PhD Thesis Colloquium: Sushma Indrakumar (12/07/23)

Thesis title:

Silk-based Biomaterials for Wound Care and Tissue Regeneration

Faculty advisor(s):

Prof. Kaushik Chatterjee


12th July, 2023 (Wednesday), 04:00 PM (India Standard Time)


KPA Auditorium, Department of Materials Engineering


For most individuals, wound healing is a highly organized, straightforward process. However, there are instances where external intervention becomes necessary to support the body’s innate healing mechanism. In this thesis, four such unmet clinical challenges were identified: rapid blood clotting, personalized treatment of burns and chronic wounds, and stretchable implants. Herein, we present novel solutions utilizing silk protein in various formats, each serving a distinct purpose in its respective application. Silk protein (silk fibroin) is being leveraged as a promising biomaterial with potent wound-healing activity. The first experimental chapter describes efforts to develop a potent hemostat for hemorrhage control. The primary goal was to develop a first-aid product for use in a pre-hospital setting where professional healthcare providers are not readily available (such as for battlefield injuries, road accidents, etc.). Herein, a bilayered hemostatic foam was designed such that the top bioactive layer served as a tissue interfacial layer to minimize rebleeding without compromising the clotting abilities. The subsequent two chapters describe strategies for personalized treatment of difficult-to-heal wounds: burns and chronic wounds.

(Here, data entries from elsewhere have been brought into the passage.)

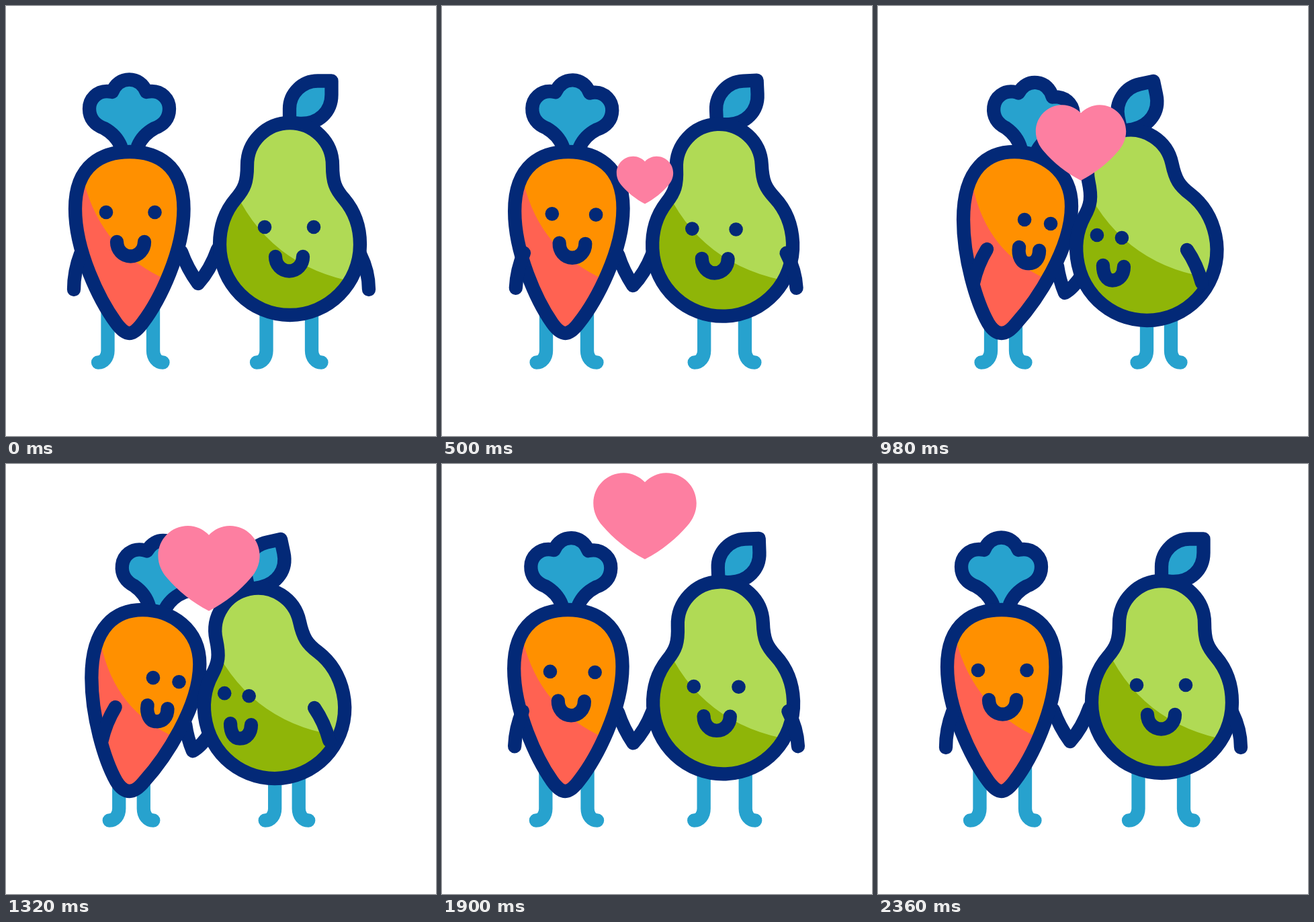
Write an HTML page with a canvas that moves like this. It is 640 by 640 pixels and loops after 2400 ms.

```html
<!DOCTYPE html>
<html lang="en">
<head>
<meta charset="utf-8">
<title>Carrot and pear</title>
<style>
  html, body { margin: 0; height: 100%; overflow: hidden; background: #fff; }
  canvas { display: block; width: 100vw; height: 100vh; }
</style>
</head>
<body>
<canvas width="640" height="640"></canvas>
<script>
const ctx = document.querySelector('canvas').getContext('2d');
const LOOP = 2400;
const NAVY = '#032977', BLUE = '#27a2ce', PINK = '#fd7fa1';
const ORANGE = '#ff9000', RED = '#ff6252', LIME = '#b0da55', GREEN = '#8fb508';

const CARROT = [
  'M184 217C223 217 264.5 235 264.5 302C264.5 365 229 438 203 472Q192 487 183.5 487Q175 487 164 472C139 438 103 365 103 302C103 235 145 217 184 217Z',
  'M203 217C245 217 288 245 288 298C288 362 235 440 206 472Q194 487 184 487Q173 487 164 472C146 440 127 375 127 318C127 240 165 217 203 217Z'];
const CARROT_SHADE = [
  'M116 262Q143 365 240 408L240 520L60 520L60 262Z',
  'M141 268Q162 368 252 407L252 520L60 520L60 268Z'];
const CARROT_MOUTH = [
  'M165 351C165 363 174 372.5 185.5 372.5C197 372.5 206 363 206 351',
  'M210 359C208 371 213 383 223 383C233 384 240 376 240 364'];
const CARROT_ARM = ['M111 369Q101 395 101 422', 'M162 362Q148 385 142 412'];
const CARROT_LEAF = 'M171 209C166 197 157 188 146 182C132 177 124 167 124 153C124 138 136 127 150 127Q154 127 158 128C163 116 172 109.5 183.5 109.5C195 109.5 204 116 209 128Q213 127 217 127C231 127 243 138 243 153C243 167 235 177 221 182C210 188 201 197 196 209';

// The pear is drawn around the centre of its belly.
const PEAR = 'M0 -181C35 -181 63.5 -153 63.5 -118C63.5 -93 67.5 -83 80.5 -68C97.5 -48 104.5 -25 104.5 0C104.5 58 57.5 105 0 105C-57.5 105 -104.5 58 -104.5 0C-104.5 -25 -97.5 -48 -80.5 -68C-67.5 -83 -63.5 -93 -63.5 -118C-63.5 -153 -35 -181 0 -181Z';
const PEAR_LEAF = 'M-.5 -180V-202C-.5 -225 18.5 -243.5 41.5 -243.5H62V-223C62 -197 42.5 -180 17.5 -180Z';
const PEAR_SHADE = 'M-87.5 -93Q-35.5 33 102.5 57V165H-142.5V-93Z';
const PEAR_MOUTH = [
  'M401 373C401 385 410 394.5 421.5 394.5C433 394.5 442 385 442 373',
  'M335 386C335 399 340 408.5 349 408.5C359 408.5 366 400 366 388'];
const PEAR_ARM = ['M527 369Q540 395 540 422', 'M460 363Q475 385 482 412'];

const HANDS = [
  'M261 366Q270 391 286 413Q304 393 315 362',
  'M267 387Q270 408 278 427Q291 420 305 398'];
const HEART = 'M0 -52.5C-8 -61 -20 -67 -33 -67C-59 -67 -80 -46 -80 -20C-80 -6 -74 6 -66 15C-50 34 -26 54 0 67C26 54 50 34 66 15C74 6 80 -6 80 -20C80 -46 59 -67 33 -67C20 -67 8 -61 0 -52.5Z';

// cubic-bezier(.8, 0, .2, 1)
function ease(x) {
  if (x <= 0) return 0;
  if (x >= 1) return 1;
  let low = 0, high = 1, s;
  for (let i = 0; i < 24; i++) {
    s = (low + high) / 2;
    const q = 1 - s;
    if (2.4 * s * q * q + 0.6 * s * s * q + s ** 3 < x) low = s; else high = s;
  }
  return s * s * (3 - 2 * s);
}

function morph([from, to], k) {
  const number = /-?[\d.]+/g, ends = to.match(number);
  let i = 0;
  return new Path2D(from.replace(number, v => +v + (ends[i++] - v) * k));
}

function place(d, x, y, degrees = 0, scale = 1) {
  const path = new Path2D();
  path.addPath(new Path2D(d), new DOMMatrix().translate(x, y).rotate(degrees).scale(scale));
  return path;
}

function fill(path, color) {
  ctx.fillStyle = color;
  ctx.fill(path);
}

function line(path, color = NAVY) {
  ctx.strokeStyle = color;
  ctx.stroke(path);
}

function leg(x, side) {
  line(new Path2D(`M${x} 440V513C${x} 523 ${x + side * 6} 530.5 ${x + side * 14.5} 530.5`), BLUE);
}

function leaf(path) {
  fill(path, BLUE);
  line(path);
}

function body(path, light, dark, shade) {
  fill(path, light);
  ctx.save();
  ctx.clip(path);
  fill(shade, dark);
  ctx.restore();
  line(path);
}

function eye(x, y) {
  const dot = new Path2D();
  dot.arc(x, y, 10.3, 0, Math.PI * 2);
  fill(dot, NAVY);
}

function drawHeart(t) {
  const scale = 0.84 * ease((t - 290) / 400) + 0.16 * ease((t - 1000) / 600) - ease((t - 1760) / 600);
  if (scale <= 0.004) return;
  const u = (t - 280) / 2080;
  const y = 280.5 - 250 * u + 8.4 * Math.sin(2 * Math.PI * u);
  fill(place(HEART, 302, y, 0, scale), PINK);
}

function draw(t) {
  const k = 1.022 * ease(1 - Math.abs(t - 1187) / 1172);
  ctx.fillStyle = '#fff';
  ctx.fillRect(0, 0, 640, 640);
  ctx.lineWidth = 20.3;
  ctx.lineCap = ctx.lineJoin = 'round';

  leg(151.5 + 16.5 * k, -1);
  leg(219 - 14 * k, 1);
  leg(387.5 + 12.5 * k, -1);
  leg(455 - 19 * k, 1);
  line(morph(HANDS, k));

  const sway = new DOMMatrix().translate(184 + 41.5 * k, 207 + 4 * k).rotate(6.8 * k).translate(-184, -207);
  const carrotLeaf = new Path2D();
  carrotLeaf.addPath(new Path2D(CARROT_LEAF), sway);
  leaf(carrotLeaf);
  body(morph(CARROT, k), ORANGE, RED, morph(CARROT_SHADE, k));
  eye(149 + 69 * k, 307 + 11 * k);
  eye(221.5 + 35.5 * k, 307 + 17 * k);
  line(morph(CARROT_MOUTH, k));
  line(morph(CARROT_ARM, k));

  const pose = [422.5 - 22.5 * k, 355 + 8 * k, -12 * k];
  leaf(place(PEAR_LEAF, ...pose));
  body(place(PEAR, ...pose), LIME, GREEN, place(PEAR_SHADE, 422.5 - 19 * k, 355 + 2 * k, -4.2 * k));
  eye(385 - 59 * k, 329 + 12 * k);
  eye(458 - 95 * k, 329 + 16 * k);
  line(morph(PEAR_MOUTH, k));
  line(morph(PEAR_ARM, k));

  drawHeart(t);
}

function tick() {
  draw(performance.now() % LOOP);
  requestAnimationFrame(tick);
}
tick();
</script>
</body>
</html>
```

It is crucial to recognize that every patient and wound type is unique and requires individualized attention and care. To this end, two dressing materials were developed: a hydrogel-based dressing for burns and a multifunctional bioceramic-based drug delivery platform for chronic wounds. These dressing materials were specially designed for point-of-care applications and personalized treatment. Notably, the in vivo studies revealed the superior healing efficacy of the burn dressing compared to the commercially available product. Moreover, the multifunctional bioceramic-based product exhibited promising antioxidant and antibacterial properties, making it a potential candidate for chronic wounds. The last part of the thesis introduces ultra-stretchable 3D printed biocompatible hydrogels. Herein, a ternary blend ink was carefully formulated for extrusion-based 3D printing. The developed hydrogel presented superior mechanical properties, including good stretchability and fatigue performance. These mechanically robust hydrogels have potential applications in stretchable implants, bioelectronics, and flexible wearables. This thesis was accomplished through a collaborative effort with Fibroheal Woundcare Pvt. Ltd., a startup based in Bangalore, India. Some products developed within the scope of this thesis are in the process of being commercialized. With the translation of these advancements into the market, we envision that technologies will be available in the clinic to alleviate clinical challenges for improved patient care.